*** Records for this exercise ***

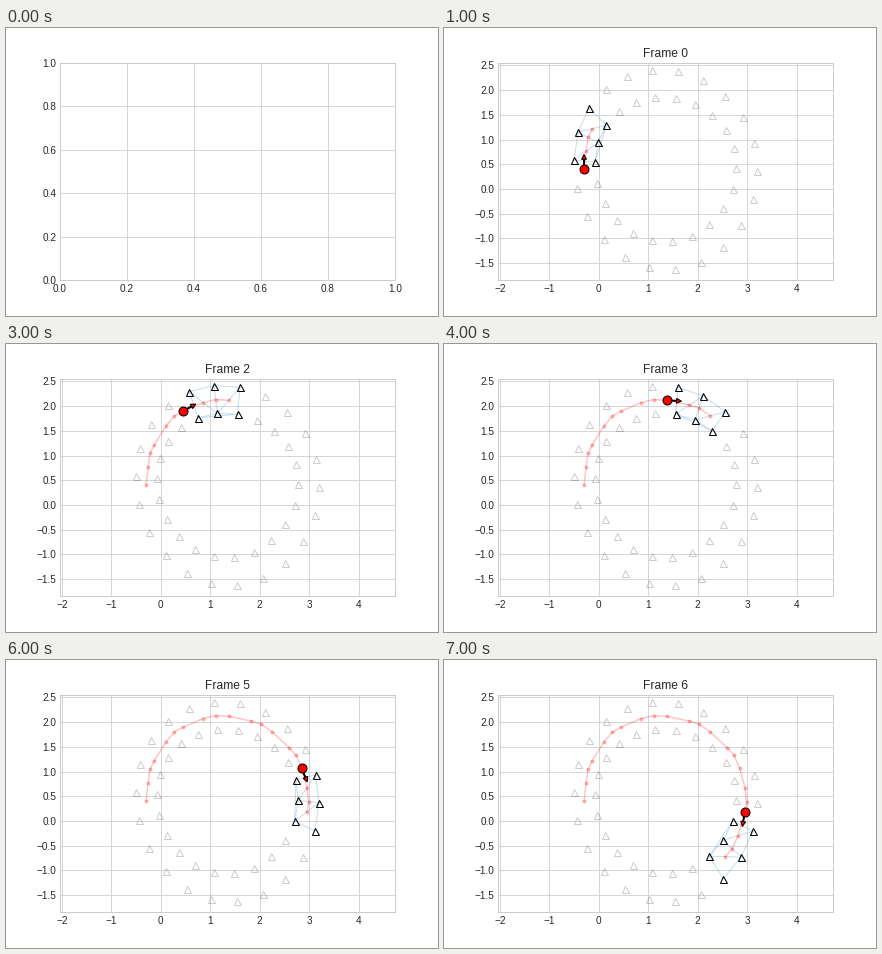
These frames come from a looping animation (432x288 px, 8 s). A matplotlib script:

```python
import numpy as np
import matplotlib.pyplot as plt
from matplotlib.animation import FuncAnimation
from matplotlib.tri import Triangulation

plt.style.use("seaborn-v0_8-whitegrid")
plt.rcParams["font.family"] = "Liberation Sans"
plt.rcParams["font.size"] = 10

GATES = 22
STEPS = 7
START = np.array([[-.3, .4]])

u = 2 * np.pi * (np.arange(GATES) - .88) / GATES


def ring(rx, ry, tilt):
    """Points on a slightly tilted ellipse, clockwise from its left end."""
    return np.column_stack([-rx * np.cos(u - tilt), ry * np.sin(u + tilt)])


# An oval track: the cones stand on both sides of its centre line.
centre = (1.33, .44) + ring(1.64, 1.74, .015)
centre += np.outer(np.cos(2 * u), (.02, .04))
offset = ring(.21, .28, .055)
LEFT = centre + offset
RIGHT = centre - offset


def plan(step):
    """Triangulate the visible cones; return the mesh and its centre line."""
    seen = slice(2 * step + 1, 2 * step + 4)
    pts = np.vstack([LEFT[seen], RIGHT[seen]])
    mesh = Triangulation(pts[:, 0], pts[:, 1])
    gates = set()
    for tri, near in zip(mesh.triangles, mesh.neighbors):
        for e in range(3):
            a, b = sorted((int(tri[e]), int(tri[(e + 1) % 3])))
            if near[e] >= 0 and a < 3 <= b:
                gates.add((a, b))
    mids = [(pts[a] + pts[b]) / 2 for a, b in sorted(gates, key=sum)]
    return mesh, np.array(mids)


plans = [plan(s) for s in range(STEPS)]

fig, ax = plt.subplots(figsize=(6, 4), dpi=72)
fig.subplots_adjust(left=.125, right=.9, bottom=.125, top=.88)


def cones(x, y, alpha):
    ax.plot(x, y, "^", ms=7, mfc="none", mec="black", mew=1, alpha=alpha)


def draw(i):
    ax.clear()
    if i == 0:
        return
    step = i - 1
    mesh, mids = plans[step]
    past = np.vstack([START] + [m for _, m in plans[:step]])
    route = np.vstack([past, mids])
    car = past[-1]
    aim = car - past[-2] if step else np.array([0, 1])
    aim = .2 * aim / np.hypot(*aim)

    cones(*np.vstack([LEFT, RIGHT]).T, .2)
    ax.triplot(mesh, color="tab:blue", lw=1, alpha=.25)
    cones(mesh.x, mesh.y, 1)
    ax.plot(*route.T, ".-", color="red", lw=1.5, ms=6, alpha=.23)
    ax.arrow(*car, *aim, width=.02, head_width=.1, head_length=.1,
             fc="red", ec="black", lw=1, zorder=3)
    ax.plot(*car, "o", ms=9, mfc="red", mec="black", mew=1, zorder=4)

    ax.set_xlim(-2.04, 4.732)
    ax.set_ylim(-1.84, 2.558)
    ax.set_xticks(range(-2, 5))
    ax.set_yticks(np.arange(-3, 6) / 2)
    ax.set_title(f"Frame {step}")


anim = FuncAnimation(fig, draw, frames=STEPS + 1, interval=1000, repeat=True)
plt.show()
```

***

Required action —
Write the records above out again exactly, but not the pictures.

Task answer —
These frames come from a looping animation (432x288 px, 8 s). A matplotlib script:

```python
import numpy as np
import matplotlib.pyplot as plt
from matplotlib.animation import FuncAnimation
from matplotlib.tri import Triangulation

plt.style.use("seaborn-v0_8-whitegrid")
plt.rcParams["font.family"] = "Liberation Sans"
plt.rcParams["font.size"] = 10

GATES = 22
STEPS = 7
START = np.array([[-.3, .4]])

u = 2 * np.pi * (np.arange(GATES) - .88) / GATES


def ring(rx, ry, tilt):
    """Points on a slightly tilted ellipse, clockwise from its left end."""
    return np.column_stack([-rx * np.cos(u - tilt), ry * np.sin(u + tilt)])


# An oval track: the cones stand on both sides of its centre line.
centre = (1.33, .44) + ring(1.64, 1.74, .015)
centre += np.outer(np.cos(2 * u), (.02, .04))
offset = ring(.21, .28, .055)
LEFT = centre + offset
RIGHT = centre - offset


def plan(step):
    """Triangulate the visible cones; return the mesh and its centre line."""
    seen = slice(2 * step + 1, 2 * step + 4)
    pts = np.vstack([LEFT[seen], RIGHT[seen]])
    mesh = Triangulation(pts[:, 0], pts[:, 1])
    gates = set()
    for tri, near in zip(mesh.triangles, mesh.neighbors):
        for e in range(3):
            a, b = sorted((int(tri[e]), int(tri[(e + 1) % 3])))
            if near[e] >= 0 and a < 3 <= b:
                gates.add((a, b))
    mids = [(pts[a] + pts[b]) / 2 for a, b in sorted(gates, key=sum)]
    return mesh, np.array(mids)


plans = [plan(s) for s in range(STEPS)]

fig, ax = plt.subplots(figsize=(6, 4), dpi=72)
fig.subplots_adjust(left=.125, right=.9, bottom=.125, top=.88)


def cones(x, y, alpha):
    ax.plot(x, y, "^", ms=7, mfc="none", mec="black", mew=1, alpha=alpha)


def draw(i):
    ax.clear()
    if i == 0:
        return
    step = i - 1
    mesh, mids = plans[step]
    past = np.vstack([START] + [m for _, m in plans[:step]])
    route = np.vstack([past, mids])
    car = past[-1]
    aim = car - past[-2] if step else np.array([0, 1])
    aim = .2 * aim / np.hypot(*aim)

    cones(*np.vstack([LEFT, RIGHT]).T, .2)
    ax.triplot(mesh, color="tab:blue", lw=1, alpha=.25)
    cones(mesh.x, mesh.y, 1)
    ax.plot(*route.T, ".-", color="red", lw=1.5, ms=6, alpha=.23)
    ax.arrow(*car, *aim, width=.02, head_width=.1, head_length=.1,
             fc="red", ec="black", lw=1, zorder=3)
    ax.plot(*car, "o", ms=9, mfc="red", mec="black", mew=1, zorder=4)

    ax.set_xlim(-2.04, 4.732)
    ax.set_ylim(-1.84, 2.558)
    ax.set_xticks(range(-2, 5))
    ax.set_yticks(np.arange(-3, 6) / 2)
    ax.set_title(f"Frame {step}")


anim = FuncAnimation(fig, draw, frames=STEPS + 1, interval=1000, repeat=True)
plt.show()
```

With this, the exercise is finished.